Cincinnati created a Vocational Bureau in its school system in 1910, followed by Cleveland schools offering testing for mental abilities in 1912 within its Medical Clinic, utilizing the Binet-Simon Scale (1905). Detroit soon followed, establishing a school-based clinic facility in 1914. By the mid-1910s, 84 city school systems in the nation offered psychological tests.
In 1917, a psychological clinic was established in the Cleveland Public Schools by Bertha M. Luckey, PhD, Chief Examiner and Psychologist for Cleveland’s school system (born in California and educated at the University of Nebraska [PhD 1916]), who continued to guide the department until her retirement in 1960. The Cleveland Clinic, as it was known at the time, was initially under the auspices of the schools’ Medical Clinic; by 1920, it became part of the Bureau of Educational Research.
By 1928, the newly-named Psychological Clinic expanded to include ten personnel: four PhD psychologists, three MA degreed psychologists, one examiner with general psychological training, one assistant and a secretary.
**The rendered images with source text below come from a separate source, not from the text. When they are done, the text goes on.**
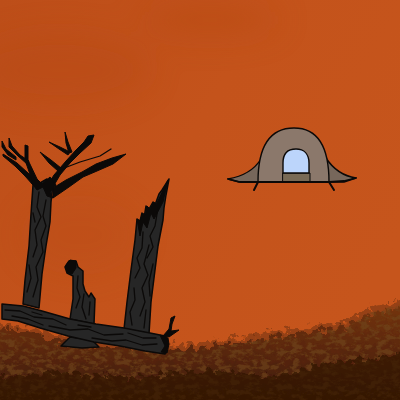
<!DOCTYPE html>
<html lang="en">
<head>
<meta charset="utf-8">
<title>Burnt land</title>
<style>
:root{--sky:#c4531b;--sky-dark:#b54a17;--soil:#6a2d0d;--soil-mid:#52230a;--soil-deep:#301403;--char:#262626;--ink:#0b0908;--hull:#8b786b;--sill:#796a55;--wing:#77675b;--glass:#bcd5fb}
html,body{margin:0;height:100%;overflow:hidden;background:var(--sky)}
.scene{display:block;width:400px;height:400px}
.wood{fill:var(--char);stroke:var(--ink);stroke-width:1.5;stroke-linejoin:round}
.branch{fill:var(--ink);stroke:var(--ink);stroke-width:1;stroke-linejoin:round}
.bark{fill:none;stroke:var(--ink);stroke-width:1.3;stroke-linecap:round;stroke-linejoin:round}
.outline{stroke:var(--ink);stroke-width:1.4;stroke-linejoin:round;stroke-linecap:round}
</style>
</head>
<body>
<svg class="scene" viewBox="0 0 400 400" role="img" aria-label="A small domed craft hovers over a scorched land with burnt trees">
<defs>
<linearGradient id="sky-tone" x1="0" y1="0" x2="1" y2=".6">
<stop offset="0" stop-color="#bd4e19"/><stop offset=".5" stop-color="#c4531b"/><stop offset="1" stop-color="#c6551c"/>
</linearGradient>
<linearGradient id="soil-tone" x1="0" y1="0" x2="0" y2="1">
<stop offset="0" stop-color="#753410"/><stop offset=".5" stop-color="#52230a"/><stop offset="1" stop-color="#2e1303"/>
</linearGradient>
<filter id="haze" x="-30%" y="-30%" width="160%" height="160%"><feGaussianBlur stdDeviation="16"/></filter>
<filter id="crumble" x="-5%" y="-20%" width="110%" height="140%">
<feTurbulence type="fractalNoise" baseFrequency=".16" numOctaves="3" seed="4" result="n"/>
<feDisplacementMap in="SourceGraphic" in2="n" scale="17" xChannelSelector="R" yChannelSelector="G"/>
</filter>
<filter id="speckle" x="0" y="0" width="100%" height="100%">
<feTurbulence type="fractalNoise" baseFrequency=".13 .2" numOctaves="4" seed="9"/>
<feColorMatrix values="0 0 0 0 .16  0 0 0 0 .06  0 0 0 0 .01  0 5 0 0 -2.3"/>
<feComposite in2="SourceGraphic" operator="in"/>
</filter>
</defs>

<rect id="sky" width="400" height="400" fill="url(#sky-tone)"/>
<g id="smoke" filter="url(#haze)" fill="var(--sky-dark)" opacity=".4">
<ellipse cx="60" cy="70" rx="90" ry="36"/>
<ellipse cx="210" cy="20" rx="70" ry="18"/>
<ellipse cx="80" cy="235" rx="60" ry="40" opacity=".5"/>
</g>

<g id="ground">
<path filter="url(#crumble)" fill="#8a3d12" opacity=".8" d="M-20 321L30 328 80 340 180 344 250 336 300 327 345 321 372 306 420 297V420H-20Z"/>
<path filter="url(#crumble)" fill="url(#soil-tone)" d="M-20 325L30 333 80 346 180 350 250 341 300 333 345 328 372 313 420 305V420H-20Z"/>
<path filter="url(#speckle)" opacity=".65" d="M0 332L60 344 180 352 250 342 345 328 372 312 400 304V400H0Z"/>
<path filter="url(#crumble)" fill="var(--soil-deep)" opacity=".7" d="M-20 379L60 372 130 378 210 370 270 377 330 363 420 352V420H-20Z"/>
</g>

<g id="tall-tree">
<g class="branch">
<path d="M40 188L37 181 28 173 17 163 3 154 3 156 15 166 25 176 33 185Z"/>
<path d="M33 183L25 160 25 145 28 146 28 160 38 181Z"/>
<path d="M27 164L18 156 9 147 9 138 12 146 20 155 29 161Z"/>
<path d="M16 160L8 155 2 147 2 141 6 149 16 157Z"/>
<path d="M47 186L54 175 66 161 76 150 84 142 88 136 94 135 91 143 80 153 70 163 60 175 53 187Z"/>
<path d="M68 155L59 149 49 142 60 147 70 152Z"/>
<path d="M69 153L66 143 65 132 68 142 72 152Z"/>
<path d="M58 171L49 163 40 152 51 160 61 168Z"/>
<path d="M53 188L66 180 82 172 96 164 112 158 126 154 113 164 97 171 83 177 69 187 53 198Z"/>
</g>
<path class="bark" d="M59 170L80 162 100 156 111 149M106 161L121 156"/>
<path class="wood" d="M33 185L40 183 47 179 53 184 51 202 50 222 46 246 42 274 39 308 23 304 25 280 29 246 31 214Z"/>
<path class="branch" d="M31 182L37 179 42 184 50 177 56 185 50 192 53 198 47 196 43 187 37 190Z"/>
<path class="bark" d="M39 192L37 207 41 217 35 230 37 245 33 257M46 200L43 216 46 226 41 240 43 252 36 267 38 280 33 297M33 213L35 222M29 265L31 278 27 292"/>
</g>

<g id="stump">
<path class="wood" d="M70 319L73 299 73 276 67 273 65 267 69 261 76 261 78 267 83 271 83 284 85 291 89 297 91 293 95 299 94 324Z"/>
<path class="branch" d="M66 265L70 260 76 261 76 268 72 274 67 272Z"/>
<path class="bark" d="M78 276L77 288 80 297 76 308M84 294L82 307 86 319M90 302L89 315"/>
</g>

<g id="split-tree">
<path class="wood" d="M124 329L127 302 131 270 135 240 137 219 140 221 142 213 144 218 146 206 149 209 153 202 155 205 159 194 162 190 169 179 166 195 164 208 163 220 158 246 155 270 151 302 149 334Z"/>
<path class="branch" d="M137 219L140 221 143 213 145 218 147 206 150 209 154 202 156 205 168 180 163 202 154 219 151 213 147 228 143 222 140 236Z"/>
<path class="bark" d="M158 208L155 226 150 236 153 247 147 258M143 232L142 248 137 258 140 268 135 278M149 245L144 264 148 275 142 288 145 302 140 316M134 288L135 300 130 312 132 325M153 264L149 282 150 296M146 310L144 328"/>
</g>

<g id="fallen-log">
<path class="wood" d="M61 346L70 337 92 340 99 347 82 348Z"/>
<path class="wood" d="M2 304L23 306 42 311 70 319 96 324 124 328 150 333 165 336 168 344 165 354 145 351 120 346 94 342 68 336 40 328 18 321 2 319Z"/>
<path class="branch" d="M160 335L168 338 169 344 167 353 161 352 165 346Z"/>
<path class="branch" d="M163 336L169 329 171 318 175 316 172 324 171 331 179 330 169 337Z"/>
<path class="bark" d="M5 310L20 311 34 317 53 319 66 325M12 316L28 319 43 325M49 326L70 330 88 329 104 335 123 334M78 325L91 327M92 338L112 341 126 340 142 345 157 344M128 333L143 338 156 338M32 312L42 315"/>
</g>

<g id="craft" class="outline">
<path fill="none" stroke-width="2" d="M258 182L254 190M329 182L334 190"/>
<path fill="var(--wing)" d="M261 159Q251 175 228 179L239 182H261Z"/>
<path fill="var(--wing)" d="M326 158Q337 175 356 178L344 182H326Z"/>
<path fill="var(--hull)" d="M258 182C258 148 269 128 294 128S329 148 329 182Z"/>
<path fill="var(--sill)" stroke-width="1" d="M283 173H310V182H283Z"/>
<path fill="var(--glass)" d="M283 173V163C283 153 288 149 296 149S309 154 309 163V173Z"/>
<path fill="none" stroke-width="1.8" d="M228 179L240 182H329L344 181 356 178"/>
</g>
</svg>
</body>
</html>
Six of these examiners worked in the schools and were assigned to 15,000 students each. At this time, the Clinic was under the supervision of the Assistant Superintendent for Special Classes and Services.
During the post-World War II baby boomer years, as Cleveland schools’ enrollment swelled to over 150,000 students in the1960s (housed in 189 schools), and as a greater understanding of learning differences and mental health challenges emerged in the psychiatric and psychological fields, the now-named Psychological Department expanded its level of services to children and adolescents. In 1967, the name was changed once again to the Division of Psychological Services, under the Department of Personnel and Pupil Personnel Services in the Cleveland Public Schools (later, the Department of Pupil Personnel), and the staff grew in size to 39 to meet the increasing student population. As PL 94-142 was enacted in 1975, the depth and breadth of psychological services changed to reflect compliance with the new law, and staff numbers increased to address these changes.
Today, the Office of Psychological Services is housed within the Department of Intervention Services (Special Education) and is comprised of nearly 90 advance-degreed (PhD, PsyS, EdS, and Masters’ level), licensed school psychologists who provide comprehensive services to Cleveland students. Although the now-named Cleveland Metropolitan School District has seen a decrease in enrollment over time, the need for special education and differentiated instruction continues, stemming from the very first “pilot project” class organized in the late 1890s and the first formalized special class initiated in the 1905-1906 school year. These highly trained school psychology experts identify student needs, thus ensuring that Cleveland’s children have the opportunity to receive appropriate services for their individualized academic, social-emotional, and behavioral challenges.